Growth signs abound with respect to San Francisco’s outlook. While it is competing with Houston and Seattle as the number one urban economy in the country, it has the highest average weekly wages, downtown office vacancy rates, multi-family residential permits (year over year), total residential permits and single-family home prices when compared to other major US cities. The expectation is that San Francisco will continue to do well because of energy and tech.
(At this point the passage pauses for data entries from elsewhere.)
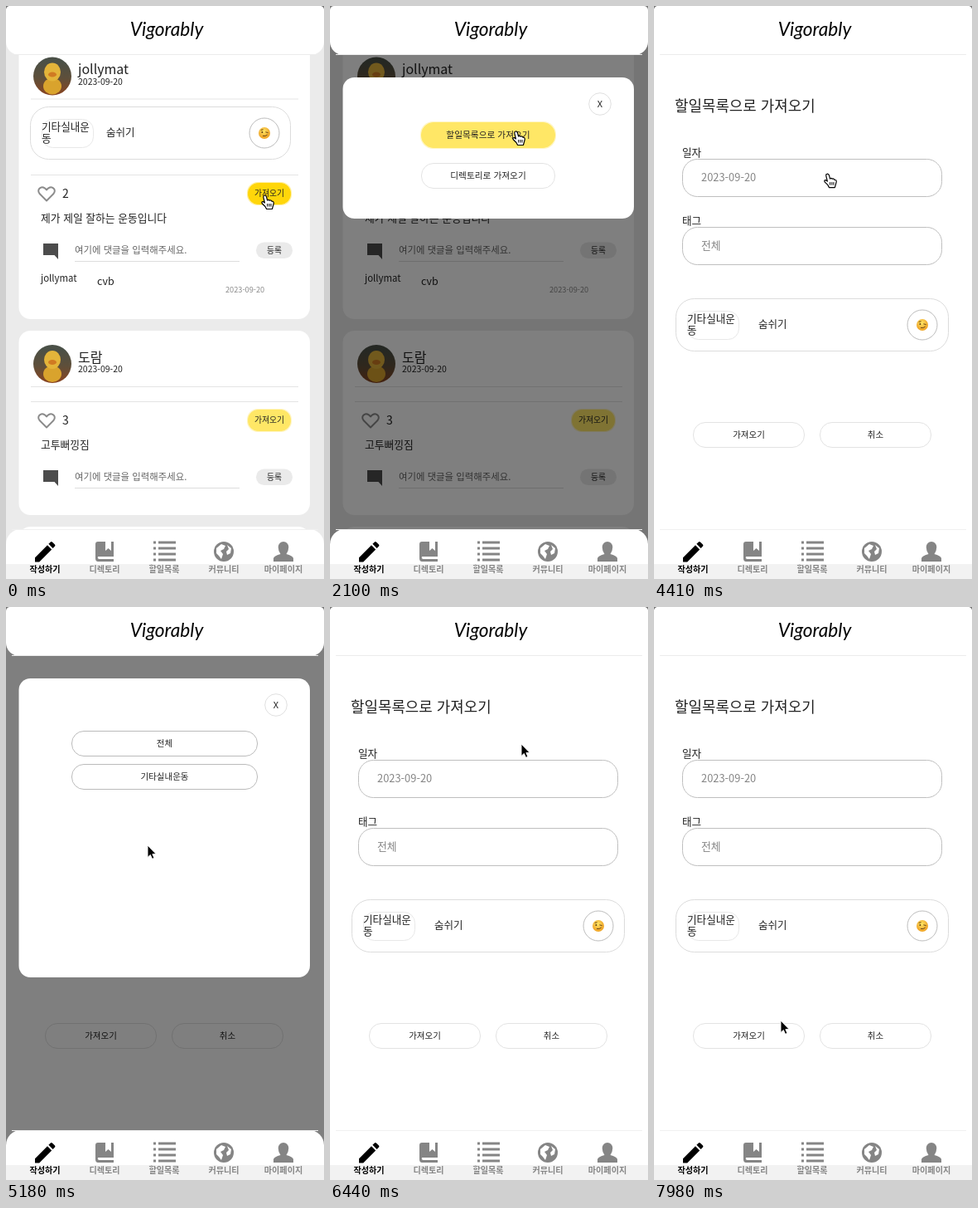
These frames come from a looping animation (384 px wide and 690 px high, 8 s). An HTML page:

```html
<!DOCTYPE html>
<html lang="ko">
<head>
<meta charset="utf-8">
<style>
html, body { margin: 0; width: 100%; height: 100%; overflow: hidden; background: #777; }
svg { display: block; width: 384px; height: 690px; }
text { font-family: "Noto Sans CJK KR", "Noto Sans CJK", "Noto Sans KR", sans-serif; white-space: pre; }
.logo { font: italic 22.7px Lato, sans-serif; }
.toast { filter: drop-shadow(1px 0 4px #0005); }
</style>
</head>
<body>
<svg id="stage" viewBox="0 0 384 690"></svg>
<script>
const stage = document.getElementById('stage');
const LOOP = 8000, STEP = 70;
const YELLOW = '#ffe766', GOLD = '#ffd60a', INK = '#222', GRAY = '#858585';

// Pointer waypoints: time, x, y of the hot spot
const route = [
  [0, 313, 228], [1120, 312, 228], [1190, 309, 226], [1330, 271, 221], [1610, 271, 221],
  [2100, 225, 151], [3220, 225, 151], [3500, 222, 189], [3570, 222, 189], [3780, 210, 202],
  [4400, 210, 202], [4900, 171, 287], [5670, 171, 287], [5950, 232, 195], [6300, 231, 165],
  [6440, 231, 165], [7070, 200, 440], [7630, 200, 440], [7980, 153, 498], [8000, 153, 498]
];

let pointer, overControl;

function pointerAt(t) {
  const i = Math.max(1, route.findIndex(p => p[0] >= t));
  const [t0, x0, y0] = route[i - 1], [t1, x1, y1] = route[i];
  const u = (t - t0) / (t1 - t0), k = u * u * (3 - 2 * u);
  return [x0 + (x1 - x0) * k, y0 + (y1 - y0) * k];
}

// True when the pointer is inside the box of an active control
function hit(x, y, w, h, active) {
  const [px, py] = pointer;
  const inside = active && px >= x && px <= x + w && py >= y && py <= y + h;
  if (inside) overControl = true;
  return inside;
}

const rect = (x, y, w, h, r, fill, stroke = 'none', more = '') =>
  `<rect x="${x}" y="${y}" width="${w}" height="${h}" rx="${r}" fill="${fill}" stroke="${stroke}" ${more}/>`;
const circle = (x, y, r, fill, stroke = 'none') =>
  `<circle cx="${x}" cy="${y}" r="${r}" fill="${fill}" stroke="${stroke}"/>`;
const path = (d, fill, stroke = 'none', width = 1) =>
  `<path d="${d}" fill="${fill}" stroke="${stroke}" stroke-width="${width}" stroke-linejoin="round"/>`;
const line = (x1, x2, y, color = '#e4e4e4') => path(`M${x1} ${y + .5}H${x2}`, 'none', color);
const at = (x, y, content, scale = 1) => `<g transform="translate(${x} ${y}) scale(${scale})">${content}</g>`;

// y is the vertical middle of the letters
const text = (x, y, s, size, fill = INK, more = '') =>
  `<text x="${x}" y="${y + size * .36}" font-size="${size}" fill="${fill}" ${more}>${s}</text>`;
const label = (x, y, s, size, fill, weight = 400) =>
  text(x, y, s, size, fill, `text-anchor="middle" font-weight="${weight}"`);

function button(x, y, w, h, s, { active, size = 10.5, border = '#e3e3e3', fill = '#fff', hover = YELLOW }) {
  const on = hit(x, y, w, h, active), color = on ? hover : fill;
  const edge = color === '#fff' ? border : color;
  const glow = color === '#fff' ? '' : rect(x - 1, y - 1, w + 2, h + 2, h / 2, color, 'none', 'opacity=".4"');
  return glow + rect(x + .5, y + .5, w - 1, h - 1, h / 2 - 1, color, edge) + label(x + w / 2, y + h / 2 - .5, s, size);
}

const avatar = (x, y) => at(x, y, circle(0, 0, 23, 'url(#photo)') +
  `<ellipse cy="12" rx="11" ry="10" fill="#d9a32d"/><ellipse cy="-5" rx="10" ry="11" fill="#e3b43a"/>` +
  `<ellipse cy="-2" rx="5" ry="3" fill="#d07a22"/>`);

const wink = (x, y) => at(x, y, circle(0, 0, 18, '#fff', '#bdbdbd') + circle(0, 0, 7, 'url(#face)') +
  circle(-2.6, -1, 1, '#5b3a12') +
  path('M1.4 -1.2L4.6 -.4M-4.2 -3.6L-1.4 -4.2M-2 3.4Q1.5 4.2 3.6 2', 'none', '#5b3a12', .9));

const exercise = (x, y, w, emojiX, dx) => rect(x + .5, y + .5, w - 1, 63, 22, '#fff', '#dcdcdc') +
  rect(x + 14.5, y + 15.5, 62, 34, 13, '#fff', '#e8e8e8') +
  text(x + 14, y + 24, '기타실내운', 12.6) + text(x + 14, y + 38, '동', 12.6) +
  text(x + dx, y + 31, '숨쉬기', 12.5) + wink(emojiX, y + 32);

const postHead = (y, name) => avatar(56, y) + text(87, y - 8, name, 16) +
  text(87, y + 6.5, '2023-09-20', 10.5) + line(30, 353, y + 27);

function postBody(y, likes, words, active) {
  return line(30, 353, y - 23) +
    path(`M49 ${y + 8.5}L40.5 ${y}C36 ${y - 6} 44 ${y - 11} 49 ${y - 4.5}C54 ${y - 11} 62 ${y - 6} 57.5 ${y}Z`, '#fff', '#8b8b8b', 2) +
    text(68, y, likes, 14) +
    button(292, y - 13, 52, 26, '가져오기', { active, size: 9.8, fill: YELLOW, hover: GOLD }) +
    text(42, y + 29, words, 12.8) +
    path(`M45 ${y + 60}H63V${y + 79}L58.5 ${y + 74}H45Z`, '#4c4c4c') +
    text(83, y + 67.5, '여기에 댓글을 입력해주세요.', 11.4, '#666') + line(83, 282, y + 81, '#ddd') +
    rect(302, y + 58.5, 44, 19.5, 9.7, '#eaeaea') + label(324, y + 68, '등록', 9.8, INK, 500);
}

const card = (y, h) => rect(15.5, y, 351.5, h, 14, '#fff');

const feed = active => rect(0, 0, 384, 690, 0, '#ebebeb') +
  card(30, 347) + card(391, 222) + card(627, 60) +
  postHead(84.5, 'jollymat') + exercise(29, 121, 315, 312, 92) +
  postBody(226, '2', '제가 제일 잘하는 운동입니다', active) +
  text(42, 328, 'jollymat', 11.4) + text(110, 331, 'cvb', 12.5) + text(265, 342, '2023-09-20', 9.2, '#8a8a8a') +
  postHead(431, '도람') + postBody(499, '3', '고투뻐낑짐', active);

function field(y, name, value, active) {
  hit(34, y, 314, 46, active);
  return text(34, y - 8, name, 12.6) + rect(34.5, y + .5, 313, 45, 18, '#fff', '#bfbfbf') +
    text(57, y + 22.5, value, 12.9, '#858585');
}

function form(loaded, active) {
  const top = loaded ? 184 : 211, foot = loaded ? 501 : 465;
  return rect(0, 0, 384, 690, 0, '#fff') +
    text(25, loaded ? 120.5 : 157.5, '할일목록으로 가져오기', 17.9) +
    field(top, '일자', '2023-09-20', active) + field(top + 82, '태그', '전체', active) +
    (loaded ? exercise(26, 352, 330, 324, 100) : '') +
    button(47, foot, 135, 31, '가져오기', { active }) + button(200, foot, 135, 31, '취소', { active });
}

const modal = (h, content) => rect(0, 0, 384, 690, 0, '#000', 'none', 'opacity=".5"') +
  rect(15.5, 86, 351.5, h, 14, '#fff') + circle(326, 118, 13.3, '#fff', '#e0e0e0') +
  label(326, 118, 'X', 11) + content;

const importMenu = () => modal(170,
  button(110, 140, 162, 31, '할일목록으로 가져오기', { active: true, size: 10.7 }) +
  button(110, 189, 162, 31, '디렉토리로 가져오기', { active: true, size: 10.7 }));

const tagMenu = () => modal(360,
  button(79, 149, 225, 31, '전체', { active: true, border: '#bbb' }) +
  button(79, 189, 225, 31, '기타실내운동', { active: true, border: '#bbb' }));

const icons = [
  path('M-12 7.2V12.4H-6.8L8.2 -2.6L3 -7.8ZM12 -6.4Q12.9 -7.4 12 -8.5L8.9 -11.6Q7.8 -12.5 6.8 -11.6L4.4 -9.2L9.6 -4Z', '#000'),
  path('M-8 -12H11V6H-8Q-9 8 -7 9H11V12H-8Q-11 12 -11 8V-9Q-11 -12 -8 -12Z', GRAY) + path('M1 -12H8V-1L4.5 -4L1 -1Z', '#fff'),
  [-11, -4, 3, 10].map(y => rect(-13, y - 1.5, 3, 3, 0, GRAY) + rect(-7, y - 1.5, 21, 3, 0, GRAY)).join(''),
  circle(0, 0, 12, GRAY) + path('M-9 -4L-3 -9L2 -7L0 -3L-4 -1L-1 3L-3 9L-6 5L-9 2ZM4 -8L9 -4L8 2L4 4L3 0L6 -3Z', '#fff'),
  path('M-12 12V8Q-11 5 -3.5 3Q-6.3 -1 -6.3 -5.5Q-5.5 -12 0 -12Q5.5 -12 6.3 -5.5Q6.3 -1 3.5 3Q11 5 12 8V12Z', GRAY)
];
const tabs = ['작성하기', '디렉토리', '할일목록', '커뮤니티', '마이페이지'];

const bars = () =>
  rect(0, -20, 384, 79, 16, '#fff') + line(7, 377, 58, '#ececec') +
  '<text class="logo" x="194" y="36" text-anchor="middle" fill="#000">Vigorably</text>' +
  rect(0, 630, 384, 80, 18, '#fff') + line(7, 377, 630, '#f0f0f0') +
  rect(0, 672, 384, 18, 0, '#000', 'none', 'opacity=".05"') +
  tabs.map((s, i) => at(47 + 72 * i, 657, icons[i]) + label(47 + 72 * i, 678, s, 10.1, i ? GRAY : '#000', 700)).join('');

const toast = opacity => `<g class="toast" opacity="${opacity}">` +
  rect(-8, 673, 24, 24, 2, '#f6d84b') + text(-1, 684, '...', 11, INK, 'font-weight="700"') + '</g>';

const arrow = path('M0 0V15.5L3.6 12.3L6 17.6L8.6 16.5L6.3 11.4H11Z', '#000', '#fff');
const hand = at(-5, -1,
  path('M4 1Q6 .6 6.6 3L7.6 7Q9.2 5.5 10.2 7.2Q12.2 6.2 12.8 8.2Q15.3 7.8 15.3 10.5L14.4 14L13.4 17.5H6.6L5 14.5L1.2 10.8Q.2 8.4 2.4 8.6L4.4 10L2.8 3.2Q2.6 1.2 4 1Z', '#fff', '#000', 1.2) +
  path('M7.7 11V14.5M9.9 11V14.5M12 11V14.5', 'none', '#000'));

const defs = `<defs>
  <linearGradient id="photo" x2="0" y2="1"><stop offset=".1" stop-color="#4a5047"/><stop offset=".55" stop-color="#5e4f3a"/><stop offset="1" stop-color="#8a4420"/></linearGradient>
  <radialGradient id="face" cx=".45" cy=".35"><stop stop-color="#ffe867"/><stop offset="1" stop-color="#f0a92c"/></radialGradient>
  <clipPath id="window"><rect width="384" height="720" rx="5"/></clipPath>
</defs>`;

function scene(t) {
  pointer = pointerAt(t);
  overControl = false;
  let page;
  if (t < 2590) {
    const open = t >= 490;
    page = feed(!open) + (open ? importMenu() : '');
  } else {
    const open = t >= 5180 && t < 6440;
    page = form(t >= 2660, !open) + (open ? tagMenu() : '');
  }
  const fade = t < 2590 ? 0 : Math.max(0, Math.min(1, (3080 - t) / 210));
  return defs + `<g clip-path="url(#window)">${page}${bars()}${fade ? toast(fade) : ''}</g>` +
    at(...pointer, overControl ? hand : arrow, overControl ? 1 : .93);
}

let shown = -1;
function tick() {
  const t = Math.floor(performance.now() % LOOP / STEP) * STEP;
  if (t !== shown) stage.innerHTML = scene(shown = t);
  requestAnimationFrame(tick);
}
tick();
</script>
</body>
</html>
```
Total construction starts were $2 billion as of second quarter, an increase of 51% from the previous quarter. The CMD stats snapshot showed increases almost across the board, with commercial construction activity increasing nearly 71% from the first quarter ($265.5 million) to second quarter ($454.6 million); heavy engineering increasing nearly 49% from the first quarter ($131.3 million) to the second quarter ($195.7 million); retail construction, a major category of commercial work, increased 76% between the quarters as did government office construction (269 %), but office construction decreased dramatically, at nearly 98%. Institutional construction also decreased 4% from between the quarters.
We spoke with Alex Carrick, CMD chief economist, for insight into the stats generated by CMD and the impact the numbers have on San Francisco real estate.
Read more: GlobeSt.com Tech Dominates Construction Growth